Related to the landmark Tennessee Supreme Court decision that expands the class of persons protected from negligent exposure to hazardous workplace materials, there's a similar case in Texas which highlights one of the many problems with tort "reform":
Alcoa argued that, because it couldn’t be proved that the company tried to intentionally harm Farwell’s client, there was no claim and moved for summary dismissal on those grounds. Under Texas law, an employee can only sue for intentionally causing harm, not negligence, while they are alive. Only after an employee dies can survivors make a claim, and then only for punitive damages, which are capped in Texas.
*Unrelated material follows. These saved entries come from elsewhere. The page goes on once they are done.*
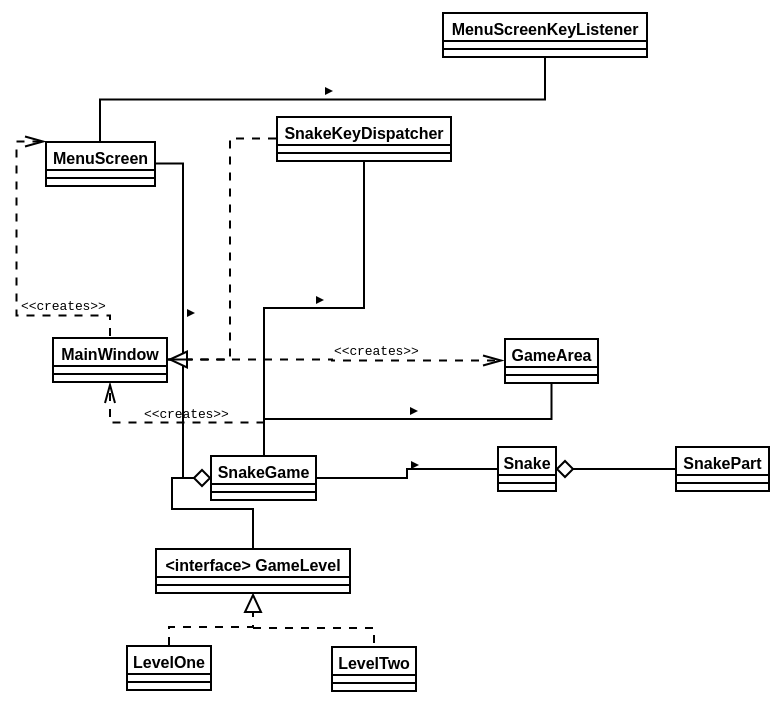
<!DOCTYPE html>
<html lang="en">
<head>
<meta charset="utf-8">
<title>Snake game class diagram</title>
<style>
:root { --paper: #fff; --ink: #000; }
* { box-sizing: border-box; }
body { margin: 0; overflow: hidden; background: var(--paper); color: var(--ink); }
.diagram { position: relative; width: 784px; height: 704px; overflow: hidden; background: var(--paper); }
.connections { position: absolute; inset: 0; fill: none; stroke: var(--ink); stroke-width: 2; }
.dashed { stroke-dasharray: 8 8; }
.hollow { fill: var(--paper); }
.direction { fill: var(--ink); stroke: none; }
.class {
  position: absolute; left: var(--x); top: var(--y); width: var(--w); height: 46px;
  display: grid; grid-template-rows: 26px 10px 6px;
  border: 2px solid var(--ink); background: var(--paper);
}
.class h2 {
  margin: 0; padding-top: 5px; display: flex; justify-content: center;
  font: bold 16px/21px "Liberation Sans", Arial, sans-serif; white-space: nowrap;
}
.attributes { border: solid var(--ink); border-width: 2px 0; }
.stereotype {
  position: absolute; left: var(--x); top: var(--y);
  font: 13px/16px "Liberation Mono", monospace; letter-spacing: -0.1px; white-space: nowrap;
}
</style>
</head>
<body>
<main class="diagram">
  <svg class="connections" width="784" height="704" viewBox="0 0 784 704" aria-hidden="true">
    <defs>
      <path id="direction" class="direction" d="M0 -4 L8 0 L0 4 Z"/>
      <path id="open-arrow" d="M-18 -5 L0 0 L-18 5"/>
      <polygon id="diamond" class="hollow" points="0,0 8,-8 16,0 8,8"/>
      <polygon id="triangle" class="hollow" points="0,0 17,-8 17,8"/>
    </defs>

    <g class="associations">
      <path d="M545 57 V99.5 H100 V141"/>
      <path d="M155 163.5 H183 V478 H195"/>
      <path d="M364 161 V308 H264 V456"/>
      <path d="M551.5 383 V419 H264 V456"/>
      <path d="M317 478 H407 V469 H498"/>
      <path d="M573 469 H676"/>
      <path d="M195 478 H172 V509 H253 V548"/>
    </g>

    <g class="dashed">
      <path d="M110 336 V315.5 H16.5 V141.5 H43"/>
      <path d="M276 138.5 H230 V359.5 H187"/>
      <path d="M168 359.5 H332 V360.5 H501"/>
      <path d="M264 455 V422.5 H110 V386"/>
      <path d="M169 645 V627 H253 V612"/>
      <path d="M374 643 V628 H253"/>
    </g>

    <use href="#open-arrow" x="43" y="141.5"/>
    <use href="#open-arrow" x="501" y="360.5"/>
    <use href="#open-arrow" transform="translate(110 385) rotate(-90)"/>
    <use href="#triangle" x="170" y="359.5"/>
    <path d="M168 359.5 H187"/>
    <use href="#triangle" transform="translate(253 595) rotate(90)"/>
    <use href="#diamond" x="194" y="478"/>
    <use href="#diamond" x="557" y="469"/>

    <use href="#direction" x="325" y="91"/>
    <use href="#direction" x="187" y="313"/>
    <use href="#direction" x="316" y="300"/>
    <use href="#direction" x="410" y="411"/>
    <use href="#direction" x="411" y="465"/>
  </svg>

  <span class="stereotype" style="--x:21px;--y:299px">&lt;&lt;creates&gt;&gt;</span>
  <span class="stereotype" style="--x:334px;--y:344px">&lt;&lt;creates&gt;&gt;</span>
  <span class="stereotype" style="--x:144px;--y:407px">&lt;&lt;creates&gt;&gt;</span>

  <section class="class" style="--x:442px;--y:12px;--w:206px"><h2>MenuScreenKeyListener</h2><div class="attributes"></div></section>
  <section class="class" style="--x:276px;--y:116px;--w:176px"><h2>SnakeKeyDispatcher</h2><div class="attributes"></div></section>
  <section class="class" style="--x:45px;--y:141px;--w:111px"><h2>MenuScreen</h2><div class="attributes"></div></section>
  <section class="class" style="--x:52px;--y:337px;--w:116px"><h2>MainWindow</h2><div class="attributes"></div></section>
  <section class="class" style="--x:504px;--y:338px;--w:95px"><h2>GameArea</h2><div class="attributes"></div></section>
  <section class="class" style="--x:210px;--y:455px;--w:107px"><h2>SnakeGame</h2><div class="attributes"></div></section>
  <section class="class" style="--x:497px;--y:446px;--w:60px"><h2>Snake</h2><div class="attributes"></div></section>
  <section class="class" style="--x:675px;--y:446px;--w:95px"><h2>SnakePart</h2><div class="attributes"></div></section>
  <section class="class" style="--x:155px;--y:548px;--w:196px"><h2>&lt;interface&gt; GameLevel</h2><div class="attributes"></div></section>
  <section class="class" style="--x:126px;--y:645px;--w:86px"><h2>LevelOne</h2><div class="attributes"></div></section>
  <section class="class" style="--x:331px;--y:646px;--w:86px"><h2>LevelTwo</h2><div class="attributes"></div></section>
</main>
</body>
</html>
Tort "reforms" take away your rights to pursue justice, plain and simple. And say what you want about trial lawyers, until you need one. They are frequently the last, or only, line of defense between big corporations and average citizens, and the only way many can get justice.
- DTV hosts Dr. Bob Kronick on the subject of community schools tonight. (3 replies)
- L.A. wants their school iPad money back (6 replies)
- A word before you rush out to buy those plants.... (5 replies)
- Vertical farm can make 44,000 pounds of tomatoes on the side of a parking lot (7 replies)
- Cumberland Ave. Redesign Detour/Closure (147 replies)
- Last ditch appeal to resurrect Insure Tennessee Medicaid expansion (5 replies)
- 2015 Shootings in Knox County, TN (27 replies)
- Allergies are kicking my butt this spring (11 replies)
- Need Your Opinion -- Why live in Knoxville and Where? (85 replies)
- What gives "conservatives" a bad name (15 replies)
- Downtown street musicians (6 replies)
- Santa Gov wants to give FedEx an early Christmas present (10 replies)